[Excerpts from a dataset]
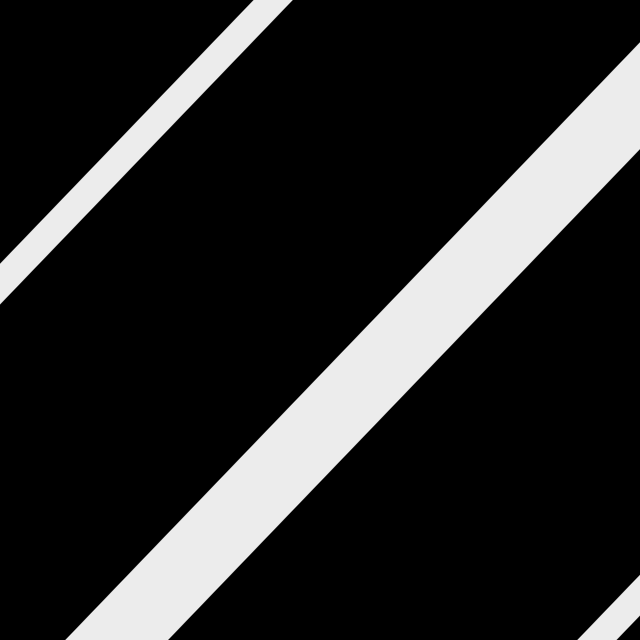
Give the GLSL for this pattern, as a Shadertoy shader.

```glsl
// Diagonal pinstripe: pale bands rising to the right on black.
// Each repeat across the slope holds one thin and one wide band,
// drawn from a wrapped distance to each band's centre line.

// Coverage of a band repeated every `period` along `across`.
float band(float across, float centre, float halfWidth, float period, float pixel) {
    float d = abs(mod(across - centre + 0.5 * period, period) - 0.5 * period) - halfWidth;
    return 1.0 - smoothstep(-0.7 * pixel, 0.7 * pixel, d);
}

void mainImage(out vec4 fragColor, in vec2 fragCoord) {
    vec2 uv = fragCoord / iResolution.xy;
    float pixel = 1.0 / min(iResolution.x, iResolution.y);

    // Distance from the top left corner, perpendicular to the bands
    float across = dot(uv - vec2(0.0, 1.0), normalize(vec2(1.04, -1.0)));

    float period = 1.0577;
    float thin = band(across, 0.3077, 0.0221, period, pixel);
    float wide = band(across, 0.8245, 0.0579, period, pixel);

    // Flat pale grey over black
    fragColor = vec4(vec3(0.925) * max(thin, wide), 1.0);
}
```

INSTRUCTIONS TO FOLLOW – Going through the entries, return every line holding the word "pixel".

REPLY TO THE TASK –
float band(float across, float centre, float halfWidth, float period, float pixel) {
    return 1.0 - smoothstep(-0.7 * pixel, 0.7 * pixel, d);
    float pixel = 1.0 / min(iResolution.x, iResolution.y);
    float thin = band(across, 0.3077, 0.0221, period, pixel);
    float wide = band(across, 0.8245, 0.0579, period, pixel);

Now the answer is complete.